**Document images with source code:**
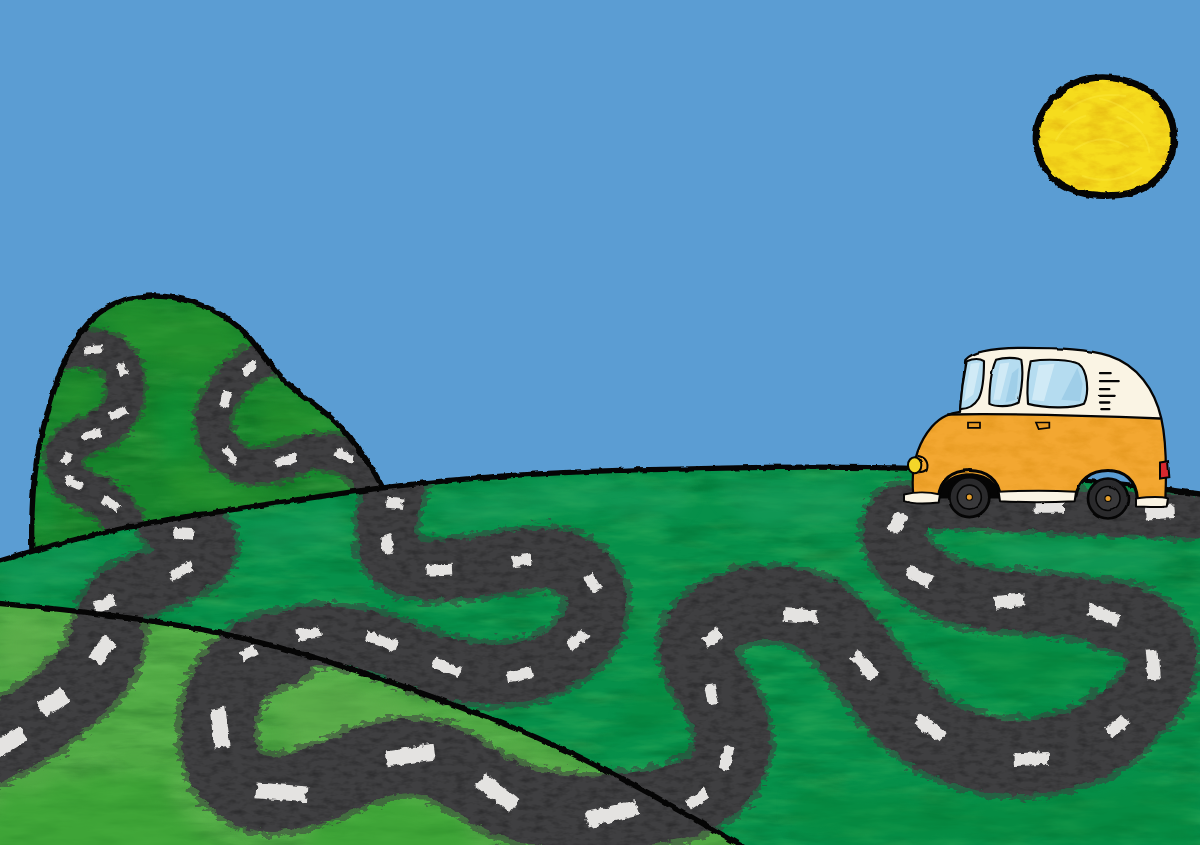
<!DOCTYPE html>
<html lang="en">
<head>
<meta charset="utf-8">
<title>Camper van on the winding road</title>
<style>
:root{
  --sky:#5b9dd3;
  --sun:#f6dc1d;
  --ink:#050505;
  --hill-far:#17852c;
  --hill-far-light:#2c9a2f;
  --hill-mid:#06904a;
  --hill-mid-light:#1c9f60;
  --hill-mid-dark:#05883c;
  --hill-near:#50a944;
  --hill-near-light:#62b04e;
  --hill-near-deep:#33a22f;
  --road:#3f3f41;
  --paint:#e4e3e1;
  --van-orange:#f3a731;
  --van-cream:#faf4e4;
  --glass:#b5dcf0;
  --tyre:#2a2a2c;
  --lamp:#f4d629;
  --tail:#d8272d;
}
html,body{margin:0;padding:0;overflow:hidden;background:var(--sky)}
.canvas{display:block;width:1200px;height:845px;background:var(--sky)}
.outline{fill:none;stroke:var(--ink);stroke-width:4;stroke-linecap:round;stroke-linejoin:round;filter:url(#ink-edge)}
.road-lines{fill:none;stroke-linecap:round;stroke-linejoin:round}
.fringe{--spread:8px;stroke:var(--road);opacity:.55;filter:url(#bristle)}
.asphalt{--spread:0px;stroke:var(--road);filter:url(#asphalt-brush)}
.w-far{stroke-width:calc(25px + var(--spread)*.7)}
.w-far-left{stroke-width:calc(27px + var(--spread)*.7)}
.w-mid{stroke-width:calc(44px + var(--spread))}
.w-wide{stroke-width:calc(50px + var(--spread))}
.w-near{stroke-width:calc(55px + var(--spread))}
.w-lane{stroke-width:calc(32px + var(--spread)*.6)}
.marks{filter:url(#chalk)}
.marks path{fill:none;stroke:var(--paint);stroke-linecap:butt}
.van-line{fill:none;stroke:var(--ink);stroke-width:1.7;stroke-linejoin:round;stroke-linecap:round}
.glass{fill:var(--glass);stroke:var(--ink);stroke-width:1.6;stroke-linejoin:round}
.chrome{fill:var(--van-cream);stroke:var(--ink);stroke-width:1.5;stroke-linejoin:round}
</style>
</head>
<body>
<svg class="canvas" viewBox="0 0 900 634" preserveAspectRatio="none" role="img" aria-label="An orange and cream camper van drives along a winding road over green hills under a yellow sun">
<defs>
  <filter id="ink-edge" filterUnits="userSpaceOnUse" x="-20" y="-20" width="940" height="680" color-interpolation-filters="sRGB">
    <feTurbulence type="fractalNoise" baseFrequency=".16" numOctaves="2" seed="4" result="n"/>
    <feDisplacementMap in="SourceGraphic" in2="n" scale="3" xChannelSelector="R" yChannelSelector="G"/>
  </filter>
  <filter id="van-edge" filterUnits="userSpaceOnUse" x="660" y="240" width="240" height="170" color-interpolation-filters="sRGB">
    <feTurbulence type="fractalNoise" baseFrequency=".07" numOctaves="2" seed="8" result="n"/>
    <feDisplacementMap in="SourceGraphic" in2="n" scale="1.5" xChannelSelector="R" yChannelSelector="G"/>
  </filter>
  <filter id="bristle" filterUnits="userSpaceOnUse" x="-40" y="-20" width="980" height="690" color-interpolation-filters="sRGB">
    <feTurbulence type="fractalNoise" baseFrequency=".13 .26" numOctaves="3" seed="11" result="n"/>
    <feDisplacementMap in="SourceGraphic" in2="n" scale="12" xChannelSelector="R" yChannelSelector="G"/>
  </filter>
  <filter id="asphalt-brush" filterUnits="userSpaceOnUse" x="-40" y="-20" width="980" height="690" color-interpolation-filters="sRGB">
    <feTurbulence type="fractalNoise" baseFrequency=".12 .24" numOctaves="3" seed="3" result="n"/>
    <feDisplacementMap in="SourceGraphic" in2="n" scale="7" xChannelSelector="R" yChannelSelector="G" result="shape"/>
    <feColorMatrix in="n" values="0 0 0 0 0  0 0 0 0 0  0 0 0 0 0  0 .6 0 0 -.26" result="dark"/>
    <feComposite in="dark" in2="shape" operator="in" result="grain"/>
    <feMerge><feMergeNode in="shape"/><feMergeNode in="grain"/></feMerge>
  </filter>
  <filter id="chalk" filterUnits="userSpaceOnUse" x="-20" y="-20" width="940" height="680" color-interpolation-filters="sRGB">
    <feTurbulence type="fractalNoise" baseFrequency=".2" numOctaves="2" seed="21" result="n"/>
    <feDisplacementMap in="SourceGraphic" in2="n" scale="5" xChannelSelector="R" yChannelSelector="G" result="d"/>
    <feGaussianBlur in="d" stdDeviation=".4"/>
  </filter>
  <filter id="paint-wash" filterUnits="userSpaceOnUse" x="-20" y="-20" width="940" height="680" color-interpolation-filters="sRGB">
    <feTurbulence type="fractalNoise" baseFrequency=".022 .1" numOctaves="4" seed="17" result="n"/>
    <feColorMatrix in="n" values="0 0 0 0 0  0 0 0 0 .25  0 0 0 0 .06  .6 0 0 0 -.27" result="shade"/>
    <feColorMatrix in="n" values="0 0 0 0 .6  0 0 0 0 .95  0 0 0 0 .5  0 .4 0 0 -.18" result="light"/>
    <feMerge result="wash"><feMergeNode in="shade"/><feMergeNode in="light"/></feMerge>
    <feComposite in="wash" in2="SourceAlpha" operator="in" result="tex"/>
    <feMerge><feMergeNode in="SourceGraphic"/><feMergeNode in="tex"/></feMerge>
  </filter>
  <filter id="warm-wash" filterUnits="userSpaceOnUse" x="660" y="40" width="240" height="360" color-interpolation-filters="sRGB">
    <feTurbulence type="fractalNoise" baseFrequency=".06 .12" numOctaves="4" seed="6" result="n"/>
    <feColorMatrix in="n" values="0 0 0 0 .8  0 0 0 0 .5  0 0 0 0 0  .7 0 0 0 -.29" result="shade"/>
    <feComposite in="shade" in2="SourceAlpha" operator="in" result="tex"/>
    <feMerge><feMergeNode in="SourceGraphic"/><feMergeNode in="tex"/></feMerge>
  </filter>
  <filter id="soft-patch" filterUnits="userSpaceOnUse" x="-60" y="180" width="1020" height="520" color-interpolation-filters="sRGB">
    <feTurbulence type="fractalNoise" baseFrequency=".05" numOctaves="3" seed="9" result="n"/>
    <feDisplacementMap in="SourceGraphic" in2="n" scale="26" xChannelSelector="R" yChannelSelector="G" result="d"/>
    <feGaussianBlur in="d" stdDeviation="6"/>
  </filter>

  <path id="far-hill-shape" d="M24 416C23 385 25 345 35 312C41 289 49 265 61 249C72 234 86 225 103 223C132 219 160 229 181 247C194 260 201 273 215 287C232 302 249 311 262 328C273 341 280 352 287 368L287 420Z"/>
  <path id="mid-hill-shape" d="M-10 424C40 408 90 395 150 386C200 379 245 371 287 366C350 358 430 353 510 352C580 350 640 350 700 352C770 355 840 362 910 372L910 650L-10 650Z"/>
  <path id="near-hill-shape" d="M-10 452C50 457 115 465 165 475C240 491 320 520 390 548C450 573 505 605 560 637L560 650L-10 650Z"/>
  <clipPath id="far-hill-clip"><use href="#far-hill-shape"/></clipPath>
  <clipPath id="mid-hill-clip"><use href="#mid-hill-shape"/></clipPath>
  <clipPath id="near-hill-clip"><use href="#near-hill-shape"/></clipPath>

  <g id="far-roads" class="road-lines">
    <path class="w-far-left" fill="none" d="M50 262C80 258 93 268 94 288C95 312 82 320 68 326C50 332 42 345 53 360C64 372 90 372 96 402"/>
    <path class="w-far" fill="none" d="M206 268C182 272 165 292 160 312C160 335 172 350 192 350C216 350 236 330 258 342C270 348 276 358 284 374"/>
  </g>
  <g id="mid-roads" class="road-lines">
    <path class="w-mid" fill="none" d="M126 392C144 396 158 400 154 413C148 428 112 434 92 446C82 454 79 466 77 480"/>
    <path class="w-near" fill="none" d="M80 478C78 502 54 520 36 534C20 548 0 556 -24 568"/>
    <path class="w-mid" fill="none" d="M300 354C290 380 284 410 300 422C315 432 350 427 390 420C420 415 440 425 447 445C451 470 435 485 415 496C390 510 355 507 330 500C300 491 285 479 250 477C236 476 224 478 214 482"/>
    <path class="w-near" fill="none" d="M210 487C180 492 166 514 163 545C163 590 190 599 215 595C250 588 280 565 312 568C350 572 360 598 400 606C430 612 480 610 510 601C540 592 556 570 547 540C538 512 510 492 530 470C550 449 600 446 625 470C655 500 670 540 715 559C755 575 805 570 836 546"/>
    <path class="w-wide" fill="none" d="M830 550C878 518 892 474 834 462"/>
    <path class="w-mid" fill="none" d="M842 464C812 453 780 453 750 451C710 448 680 430 671 405C668 396 670 390 676 386"/>
    <path class="w-lane" fill="none" d="M669 396C668 386 680 381 720 380C780 383 840 386 920 388"/>
  </g>
</defs>

<g id="sky"><rect width="900" height="634" fill="var(--sky)"/></g>

<g id="sun">
  <path fill="var(--sun)" filter="url(#warm-wash)" d="M777 106C776 86 792 64 816 59C842 55 868 66 877 86C885 105 879 127 862 139C843 150 812 149 795 138C783 130 779 119 777 106Z"/>
  <path fill="none" stroke="#fff04a" stroke-width="1.5" opacity=".3" stroke-linecap="round" d="M798 84q20-16 46-12M792 105q8-14 22-18M812 132q24 8 44-6M838 88q22 8 24 26M806 112q20-14 40-2M825 74q18 4 32 18"/>
  <path class="outline" style="stroke-width:5" d="M777 106C776 86 792 64 816 59C842 55 868 66 877 86C885 105 879 127 862 139C843 150 812 149 795 138C783 130 779 119 777 106Z"/>
</g>

<g id="far-hill">
  <use href="#far-hill-shape" fill="var(--hill-far)" filter="url(#paint-wash)"/>
  <g clip-path="url(#far-hill-clip)">
    <g filter="url(#soft-patch)" opacity=".5">
      <path fill="var(--hill-far-light)" d="M80 230h80l30 30-40 20-60-20zM125 350l40 10 60 15-60 12-40-10zM35 300l25-20 10 20-20 20zM190 300l40 0 20 25-50 10z"/>
      <path fill="#0a9a3c" d="M110 300l30-10 10 40-20 20zM28 350l12-10 0 60-14 0z"/>
    </g>
    <g id="far-hill-road">
      <use class="fringe" href="#far-roads"/>
      <use class="asphalt" href="#far-roads"/>
    </g>
    <g class="marks">
      <path stroke-width="6" d="M63 263l13-1M90 273l3 9M82 313l13-6M62 328l14-4M48 348l4-8M49 360l12 5M77 374l12 7M183 280l8-8M168 305l3-12M169 336l7 12M207 348l15-5M252 339l13 6"/>
    </g>
  </g>
  <path class="outline" d="M24 416C23 385 25 345 35 312C41 289 49 265 61 249C72 234 86 225 103 223C132 219 160 229 181 247C194 260 201 273 215 287C232 302 249 311 262 328C273 341 280 352 287 366"/>
</g>

<g id="middle-hill">
  <use href="#mid-hill-shape" fill="var(--hill-mid)" filter="url(#paint-wash)"/>
  <g clip-path="url(#mid-hill-clip)">
    <g filter="url(#soft-patch)" opacity=".5">
      <path fill="var(--hill-mid-light)" d="M330 372l100-12 90 6-20 24-70-8-90 14zM540 362l100-2 10 30-90 6zM0 425l60-16 20 14-70 24zM180 392l70-10 10 24-70 16zM740 405l140 4-10 24-110 0z"/>
      <path fill="var(--hill-mid-dark)" d="M590 590l120 10 180-12 10 46-300 0zM480 520l20-40 10 60-60 20zM700 480l90 0 40 20-70 30z"/>
    </g>
  </g>
</g>

<g id="near-hill">
  <use href="#near-hill-shape" fill="var(--hill-near)" filter="url(#paint-wash)"/>
  <g clip-path="url(#near-hill-clip)">
    <g filter="url(#soft-patch)" opacity=".6">
      <path fill="var(--hill-near-light)" d="M0 462l50 4-20 34-30 10zM210 510l60 4 60 26-70 20-50 10zM380 560l60 20-20 10-40-10z"/>
      <path fill="var(--hill-near-deep)" d="M-20 612l80-30 60-4 20 40 40 30-200 6zM230 622l60-26 50 14 30 40-140 0z"/>
    </g>
  </g>
</g>

<g id="winding-road" clip-path="url(#mid-hill-clip)">
  <use class="fringe" href="#mid-roads"/>
  <use class="asphalt" href="#mid-roads"/>
  <g class="marks" id="lane-marks">
    <path stroke-width="8" d="M130 400l15 1M128 433l16-9M71 456l15-6M290 376l12 2M289 402l3 13M320 428l19-1M384 422l14-3M441 431l7 12M427 485l12-10M381 508l18-4M325 497l20 8M275 477l22 8M223 477l17-3M181 493l11-6M529 483l11-9M532 514l3 14M547 560l-4 17M516 604l14-9"/>
    <path stroke-width="9.5" d="M588 461l25 2M641 491l15 17M688 539l19 14M761 570l25-1M832 550l12-11M864 487l2 23M817 457l22 9M746 452l22-2M681 428l17 9M669 399l8-13M776 380l22 0M859 385l22-1"/>
    <path stroke-width="12" d="M71 496l12-16M31 533l18-12M-4 563l22-13M163 531l4 30M192 593l38 3M290 569l36-5M361 585l25 20M440 615l38-9"/>
  </g>
</g>

<g id="hill-outlines">
  <path class="outline" d="M-10 424C40 408 90 395 150 386C200 379 245 371 287 366C350 358 430 353 510 352C580 350 640 350 700 352C770 355 840 362 910 372"/>
  <path class="outline" d="M-10 452C50 457 115 465 165 475C240 491 320 520 390 548C450 573 505 605 560 637"/>
</g>

<g id="camper-van" filter="url(#van-edge)">
  <path id="front-arch" fill="var(--ink)" d="M704 374C704 361 713 353 727 353C742 353 750 362 750 374Z"/>
  <path id="lower-body" fill="var(--van-orange)" filter="url(#warm-wash)" d="M685 372C683 352 687 334 699 320C706 312 713 310 722 309L870 313C874 330 875 350 874 375L853 375C852 360 843 353 831 353C818 353 809 360 807 372L750 372C749 362 740 355 727 355C714 355 705 362 704 372Z"/>
  <path id="roof" fill="var(--van-cream)" d="M711 311C714 310 717 309 720 309C721 296 723 281 724 270C729 264 745 261 768 261C796 261 816 262 832 267C853 274 866 292 871 314C820 312 760 310 711 311Z"/>
  <path class="van-line" d="M685 372C683 352 687 334 699 320C706 312 713 310 720 309C721 296 723 281 724 270C729 264 745 261 768 261C796 261 816 262 832 267C853 274 866 292 871 314C875 332 875 352 874 375"/>
  <path class="van-line" d="M711 311C760 310 820 312 870 314"/>
  <path class="van-line" style="stroke-width:2.4" d="M704 373C705 360 714 353 727 353C740 353 749 360 750 372M807 372C809 360 818 353 831 353C843 353 852 360 853 374"/>

  <g id="windows">
    <path class="glass" d="M725 271C730 269 735 269 738 271C738 282 737 293 734 299C731 304 726 307 720 307C721 294 723 281 725 271Z"/>
    <path class="glass" d="M747 270C753 268 762 268 766 270C768 281 766 293 764 302C757 306 746 305 742 303C742 291 743 279 747 270Z"/>
    <path class="glass" d="M773 271C786 269 803 270 809 273C816 278 817 295 813 303C804 307 783 306 771 303C770 292 771 280 773 271Z"/>
    <path fill="#e3f3fa" opacity=".6" d="M728 273l7-1-5 24-7 5zM750 273l7-1-7 28-5 0zM779 274l12-1-8 28-9-1z"/>
    <path fill="#7fb8dc" opacity=".4" d="M759 280l5-4-2 24-8 2zM796 300l12-24 4 12-2 13z"/>
  </g>
  <path id="vents" class="van-line" d="M825 280h8M825 286h14M825 292h7M825 297h11M825 302h7M826 307h6"/>
  <g id="door-handles" fill="#e79a25" stroke="var(--ink)" stroke-width="1.3">
    <path d="M726 317h9v4h-9z"/><path d="M777 317h10v4l-8 1z"/>
  </g>
  <g id="lamps" stroke="var(--ink)" stroke-width="1.5">
    <path fill="none" d="M688 342C694 343 697 347 695 353C693 355 691 355 689 355"/>
    <ellipse cx="686" cy="349" rx="5" ry="6" fill="var(--lamp)"/>
    <path fill="var(--tail)" d="M870 347l6-1 1 12-7 1z"/>
  </g>
  <g id="bumpers">
    <path class="chrome" d="M678 371C686 369 697 369 705 371L704 377C695 378 684 378 678 376Z"/>
    <path class="chrome" d="M749 369C768 368 790 368 807 369L806 376C788 377 767 377 750 376Z"/>
    <path class="chrome" d="M852 374C860 373 869 372 876 374L875 380C867 381 858 380 852 380Z"/>
  </g>
  <g id="wheels">
    <g id="wheel">
      <circle cx="727" cy="373" r="15" fill="var(--tyre)" stroke="var(--ink)" stroke-width="2"/>
      <circle cx="727" cy="373" r="9" fill="#39393b" stroke="var(--ink)" stroke-width="1.2"/>
      <circle cx="727" cy="373" r="2.3" fill="#e7a02c" stroke="var(--ink)" stroke-width=".8"/>
    </g>
    <use href="#wheel" x="104" y="1"/>
  </g>
</g>
</svg>
</body>
</html>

**Exercise requirements:**
Track down every line in the entries that includes the string "height", and copy it.

**Answer for the task:**
.canvas{display:block;width:1200px;height:845px;background:var(--sky)}
  <filter id="ink-edge" filterUnits="userSpaceOnUse" x="-20" y="-20" width="940" height="680" color-interpolation-filters="sRGB">
  <filter id="van-edge" filterUnits="userSpaceOnUse" x="660" y="240" width="240" height="170" color-interpolation-filters="sRGB">
  <filter id="bristle" filterUnits="userSpaceOnUse" x="-40" y="-20" width="980" height="690" color-interpolation-filters="sRGB">
  <filter id="asphalt-brush" filterUnits="userSpaceOnUse" x="-40" y="-20" width="980" height="690" color-interpolation-filters="sRGB">
  <filter id="chalk" filterUnits="userSpaceOnUse" x="-20" y="-20" width="940" height="680" color-interpolation-filters="sRGB">
  <filter id="paint-wash" filterUnits="userSpaceOnUse" x="-20" y="-20" width="940" height="680" color-interpolation-filters="sRGB">
  <filter id="warm-wash" filterUnits="userSpaceOnUse" x="660" y="40" width="240" height="360" color-interpolation-filters="sRGB">
  <filter id="soft-patch" filterUnits="userSpaceOnUse" x="-60" y="180" width="1020" height="520" color-interpolation-filters="sRGB">
<g id="sky"><rect width="900" height="634" fill="var(--sky)"/></g>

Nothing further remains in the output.